**EXERCISE GOAL:** Return each line of the listing in which the word "shader" appears.

**MATERIAL FOR THE TASK:**
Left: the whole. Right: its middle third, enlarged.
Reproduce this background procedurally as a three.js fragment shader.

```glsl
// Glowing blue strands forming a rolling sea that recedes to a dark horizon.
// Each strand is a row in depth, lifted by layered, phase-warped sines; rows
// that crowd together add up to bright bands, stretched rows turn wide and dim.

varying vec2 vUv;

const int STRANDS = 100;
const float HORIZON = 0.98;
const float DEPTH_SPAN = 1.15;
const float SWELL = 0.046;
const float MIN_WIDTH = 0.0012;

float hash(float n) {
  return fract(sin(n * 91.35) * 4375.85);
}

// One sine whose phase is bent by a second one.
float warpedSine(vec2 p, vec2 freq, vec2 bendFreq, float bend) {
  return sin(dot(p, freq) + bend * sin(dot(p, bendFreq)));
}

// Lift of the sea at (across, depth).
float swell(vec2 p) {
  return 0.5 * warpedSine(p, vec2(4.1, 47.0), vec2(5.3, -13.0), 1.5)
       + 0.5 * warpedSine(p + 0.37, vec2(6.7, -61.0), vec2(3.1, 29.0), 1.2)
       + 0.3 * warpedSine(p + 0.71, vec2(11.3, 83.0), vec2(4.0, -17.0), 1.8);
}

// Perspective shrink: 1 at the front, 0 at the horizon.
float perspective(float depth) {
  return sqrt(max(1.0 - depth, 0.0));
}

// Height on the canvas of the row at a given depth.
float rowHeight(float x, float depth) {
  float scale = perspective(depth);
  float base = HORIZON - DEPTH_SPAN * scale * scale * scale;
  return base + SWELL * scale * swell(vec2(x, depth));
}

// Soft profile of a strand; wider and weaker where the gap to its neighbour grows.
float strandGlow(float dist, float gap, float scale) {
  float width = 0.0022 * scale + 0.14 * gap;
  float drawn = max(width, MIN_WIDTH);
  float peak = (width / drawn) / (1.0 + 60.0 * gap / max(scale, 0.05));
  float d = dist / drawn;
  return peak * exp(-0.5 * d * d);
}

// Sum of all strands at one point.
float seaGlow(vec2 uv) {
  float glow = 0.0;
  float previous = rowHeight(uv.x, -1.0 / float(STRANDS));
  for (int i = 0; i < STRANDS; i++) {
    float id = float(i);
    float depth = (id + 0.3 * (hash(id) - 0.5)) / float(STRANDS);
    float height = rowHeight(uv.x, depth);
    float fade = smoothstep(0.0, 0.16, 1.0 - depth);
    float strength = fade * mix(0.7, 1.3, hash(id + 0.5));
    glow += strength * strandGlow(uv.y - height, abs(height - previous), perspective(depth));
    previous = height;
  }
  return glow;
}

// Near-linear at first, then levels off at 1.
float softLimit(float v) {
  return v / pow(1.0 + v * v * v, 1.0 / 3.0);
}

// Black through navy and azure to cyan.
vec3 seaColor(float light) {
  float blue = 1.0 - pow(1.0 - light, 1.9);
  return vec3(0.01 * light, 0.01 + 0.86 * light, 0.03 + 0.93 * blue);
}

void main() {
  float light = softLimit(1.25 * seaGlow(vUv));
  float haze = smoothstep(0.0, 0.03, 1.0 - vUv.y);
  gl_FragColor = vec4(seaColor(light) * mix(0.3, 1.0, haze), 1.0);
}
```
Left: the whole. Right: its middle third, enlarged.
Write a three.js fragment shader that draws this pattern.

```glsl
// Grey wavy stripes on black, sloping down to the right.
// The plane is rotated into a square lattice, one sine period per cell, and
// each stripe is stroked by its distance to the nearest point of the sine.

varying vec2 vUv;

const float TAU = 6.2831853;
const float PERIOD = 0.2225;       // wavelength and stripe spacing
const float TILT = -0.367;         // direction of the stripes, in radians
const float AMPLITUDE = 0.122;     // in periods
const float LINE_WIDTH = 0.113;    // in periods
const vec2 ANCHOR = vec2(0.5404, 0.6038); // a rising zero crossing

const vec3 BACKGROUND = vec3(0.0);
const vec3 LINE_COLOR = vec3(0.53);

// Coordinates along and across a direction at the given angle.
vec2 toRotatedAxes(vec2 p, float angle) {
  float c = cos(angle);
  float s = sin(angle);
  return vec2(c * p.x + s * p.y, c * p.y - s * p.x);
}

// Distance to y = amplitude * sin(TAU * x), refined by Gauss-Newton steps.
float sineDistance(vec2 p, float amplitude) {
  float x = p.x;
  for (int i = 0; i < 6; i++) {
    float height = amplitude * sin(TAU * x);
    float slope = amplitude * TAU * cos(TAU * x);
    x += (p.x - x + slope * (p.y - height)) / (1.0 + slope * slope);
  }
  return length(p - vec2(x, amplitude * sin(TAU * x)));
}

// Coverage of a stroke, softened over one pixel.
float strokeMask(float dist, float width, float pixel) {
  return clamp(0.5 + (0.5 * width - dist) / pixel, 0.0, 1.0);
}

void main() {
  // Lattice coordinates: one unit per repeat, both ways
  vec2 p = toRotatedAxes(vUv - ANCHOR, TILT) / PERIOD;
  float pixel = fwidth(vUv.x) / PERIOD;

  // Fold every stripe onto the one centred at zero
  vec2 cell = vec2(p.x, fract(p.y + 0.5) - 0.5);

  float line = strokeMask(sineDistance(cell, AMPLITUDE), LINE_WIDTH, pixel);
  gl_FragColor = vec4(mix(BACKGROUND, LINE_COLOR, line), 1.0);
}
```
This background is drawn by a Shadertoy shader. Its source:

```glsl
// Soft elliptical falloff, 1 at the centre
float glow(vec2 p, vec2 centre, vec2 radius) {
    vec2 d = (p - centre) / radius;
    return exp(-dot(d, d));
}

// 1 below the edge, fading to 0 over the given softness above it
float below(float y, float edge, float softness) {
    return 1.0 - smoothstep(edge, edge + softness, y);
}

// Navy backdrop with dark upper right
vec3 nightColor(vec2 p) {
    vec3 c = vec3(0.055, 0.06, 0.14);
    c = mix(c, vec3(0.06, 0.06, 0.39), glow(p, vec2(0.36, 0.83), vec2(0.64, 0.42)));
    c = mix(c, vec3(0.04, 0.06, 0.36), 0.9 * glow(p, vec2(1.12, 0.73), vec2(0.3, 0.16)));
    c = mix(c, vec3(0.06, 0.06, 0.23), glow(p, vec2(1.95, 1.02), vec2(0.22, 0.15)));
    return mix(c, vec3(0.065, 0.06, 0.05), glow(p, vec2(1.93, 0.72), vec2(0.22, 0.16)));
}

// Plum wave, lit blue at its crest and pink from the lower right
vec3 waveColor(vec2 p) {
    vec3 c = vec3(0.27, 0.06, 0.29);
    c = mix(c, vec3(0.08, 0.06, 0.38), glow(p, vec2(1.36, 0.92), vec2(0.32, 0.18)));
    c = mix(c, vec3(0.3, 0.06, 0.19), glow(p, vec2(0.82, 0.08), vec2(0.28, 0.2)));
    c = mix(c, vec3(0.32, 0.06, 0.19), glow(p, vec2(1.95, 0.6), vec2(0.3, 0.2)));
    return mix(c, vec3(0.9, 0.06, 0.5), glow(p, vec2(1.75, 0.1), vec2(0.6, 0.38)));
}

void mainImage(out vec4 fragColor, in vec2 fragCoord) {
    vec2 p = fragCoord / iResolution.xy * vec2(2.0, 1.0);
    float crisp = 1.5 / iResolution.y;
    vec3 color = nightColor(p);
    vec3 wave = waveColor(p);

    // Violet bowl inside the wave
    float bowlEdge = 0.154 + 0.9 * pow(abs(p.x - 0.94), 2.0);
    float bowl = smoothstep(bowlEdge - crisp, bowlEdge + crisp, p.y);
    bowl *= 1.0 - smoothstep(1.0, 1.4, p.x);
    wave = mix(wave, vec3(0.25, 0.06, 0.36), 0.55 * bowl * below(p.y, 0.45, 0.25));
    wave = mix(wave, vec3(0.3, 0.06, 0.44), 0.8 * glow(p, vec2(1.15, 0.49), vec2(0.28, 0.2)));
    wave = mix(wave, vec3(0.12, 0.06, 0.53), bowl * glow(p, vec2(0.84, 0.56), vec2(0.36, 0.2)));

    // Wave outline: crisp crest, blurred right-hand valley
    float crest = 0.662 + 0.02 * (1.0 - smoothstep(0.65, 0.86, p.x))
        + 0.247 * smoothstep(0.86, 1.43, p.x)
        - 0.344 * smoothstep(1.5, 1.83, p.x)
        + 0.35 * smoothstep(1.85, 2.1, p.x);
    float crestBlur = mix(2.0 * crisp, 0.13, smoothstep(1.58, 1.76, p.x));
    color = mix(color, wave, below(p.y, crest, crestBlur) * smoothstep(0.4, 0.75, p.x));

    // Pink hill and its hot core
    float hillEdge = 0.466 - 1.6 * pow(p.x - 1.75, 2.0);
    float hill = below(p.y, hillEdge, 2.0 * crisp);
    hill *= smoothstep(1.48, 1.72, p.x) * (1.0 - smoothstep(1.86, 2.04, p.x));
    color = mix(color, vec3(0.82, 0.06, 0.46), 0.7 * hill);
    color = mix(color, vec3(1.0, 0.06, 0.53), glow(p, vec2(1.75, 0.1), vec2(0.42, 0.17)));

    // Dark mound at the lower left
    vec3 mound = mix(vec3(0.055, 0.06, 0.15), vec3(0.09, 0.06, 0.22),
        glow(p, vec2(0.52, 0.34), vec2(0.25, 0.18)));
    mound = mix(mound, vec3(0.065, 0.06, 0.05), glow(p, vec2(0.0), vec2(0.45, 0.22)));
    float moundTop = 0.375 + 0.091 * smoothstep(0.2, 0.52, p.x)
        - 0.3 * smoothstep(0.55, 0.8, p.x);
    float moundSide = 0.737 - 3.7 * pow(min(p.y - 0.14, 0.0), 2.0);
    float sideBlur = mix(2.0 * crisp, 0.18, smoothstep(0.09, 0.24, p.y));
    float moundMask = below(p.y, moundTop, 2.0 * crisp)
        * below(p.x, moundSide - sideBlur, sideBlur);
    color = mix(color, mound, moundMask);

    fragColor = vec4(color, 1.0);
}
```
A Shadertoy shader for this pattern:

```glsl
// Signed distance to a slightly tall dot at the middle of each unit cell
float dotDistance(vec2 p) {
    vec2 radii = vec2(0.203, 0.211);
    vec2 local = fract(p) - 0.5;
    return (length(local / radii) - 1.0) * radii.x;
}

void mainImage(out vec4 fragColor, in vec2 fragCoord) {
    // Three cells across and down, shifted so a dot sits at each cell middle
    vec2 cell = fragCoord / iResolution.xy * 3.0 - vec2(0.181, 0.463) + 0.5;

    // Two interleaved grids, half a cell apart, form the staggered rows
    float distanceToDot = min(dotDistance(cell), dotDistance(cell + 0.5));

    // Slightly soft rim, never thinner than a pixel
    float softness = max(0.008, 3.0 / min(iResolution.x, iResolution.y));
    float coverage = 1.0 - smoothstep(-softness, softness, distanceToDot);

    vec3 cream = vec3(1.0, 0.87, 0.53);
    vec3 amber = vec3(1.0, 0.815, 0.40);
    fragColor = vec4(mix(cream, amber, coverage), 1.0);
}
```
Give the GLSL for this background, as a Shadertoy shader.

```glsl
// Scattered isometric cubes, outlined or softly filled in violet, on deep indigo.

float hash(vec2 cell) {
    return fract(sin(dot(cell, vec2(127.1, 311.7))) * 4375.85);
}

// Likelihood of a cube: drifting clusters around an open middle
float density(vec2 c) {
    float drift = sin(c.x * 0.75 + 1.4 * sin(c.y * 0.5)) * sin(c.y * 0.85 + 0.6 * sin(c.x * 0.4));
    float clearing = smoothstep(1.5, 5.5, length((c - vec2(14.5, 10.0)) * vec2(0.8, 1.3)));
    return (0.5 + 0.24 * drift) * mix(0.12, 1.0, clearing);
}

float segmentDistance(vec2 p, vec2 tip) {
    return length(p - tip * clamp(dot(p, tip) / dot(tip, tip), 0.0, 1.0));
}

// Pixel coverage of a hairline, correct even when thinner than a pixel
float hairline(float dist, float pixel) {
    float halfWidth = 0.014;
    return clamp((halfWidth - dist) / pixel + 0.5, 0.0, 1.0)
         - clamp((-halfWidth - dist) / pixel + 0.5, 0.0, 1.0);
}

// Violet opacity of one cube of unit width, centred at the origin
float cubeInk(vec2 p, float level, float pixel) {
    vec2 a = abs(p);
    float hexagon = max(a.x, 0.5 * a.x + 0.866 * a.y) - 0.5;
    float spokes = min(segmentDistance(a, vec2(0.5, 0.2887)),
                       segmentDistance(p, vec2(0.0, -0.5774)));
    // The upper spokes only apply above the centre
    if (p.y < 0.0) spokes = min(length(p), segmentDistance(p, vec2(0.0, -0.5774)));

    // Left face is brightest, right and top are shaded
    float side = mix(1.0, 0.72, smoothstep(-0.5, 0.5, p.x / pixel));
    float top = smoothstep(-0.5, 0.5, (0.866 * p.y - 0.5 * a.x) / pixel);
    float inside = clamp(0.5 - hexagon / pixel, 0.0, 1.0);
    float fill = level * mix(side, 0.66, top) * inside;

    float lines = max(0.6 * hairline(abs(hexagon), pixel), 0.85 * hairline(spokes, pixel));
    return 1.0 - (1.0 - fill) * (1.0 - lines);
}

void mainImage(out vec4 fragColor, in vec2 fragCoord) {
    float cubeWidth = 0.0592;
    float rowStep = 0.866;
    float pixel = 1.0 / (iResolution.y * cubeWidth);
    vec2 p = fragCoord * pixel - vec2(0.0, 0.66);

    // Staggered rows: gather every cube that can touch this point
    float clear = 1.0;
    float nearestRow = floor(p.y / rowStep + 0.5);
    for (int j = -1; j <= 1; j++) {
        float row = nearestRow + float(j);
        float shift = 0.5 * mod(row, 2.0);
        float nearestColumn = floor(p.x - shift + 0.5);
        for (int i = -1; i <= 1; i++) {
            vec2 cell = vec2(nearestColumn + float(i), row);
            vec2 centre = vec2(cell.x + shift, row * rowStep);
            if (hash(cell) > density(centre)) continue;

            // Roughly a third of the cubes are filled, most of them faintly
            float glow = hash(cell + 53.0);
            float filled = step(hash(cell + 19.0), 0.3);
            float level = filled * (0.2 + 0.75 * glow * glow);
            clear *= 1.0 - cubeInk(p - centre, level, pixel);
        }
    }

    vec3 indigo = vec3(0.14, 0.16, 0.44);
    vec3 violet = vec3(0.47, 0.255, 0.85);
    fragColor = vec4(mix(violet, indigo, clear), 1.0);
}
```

**ANSWER:**
Reproduce this background procedurally as a three.js fragment shader.
Write a three.js fragment shader that draws this pattern.
This background is drawn by a Shadertoy shader. Its source:
A Shadertoy shader for this pattern:
Give the GLSL for this background, as a Shadertoy shader.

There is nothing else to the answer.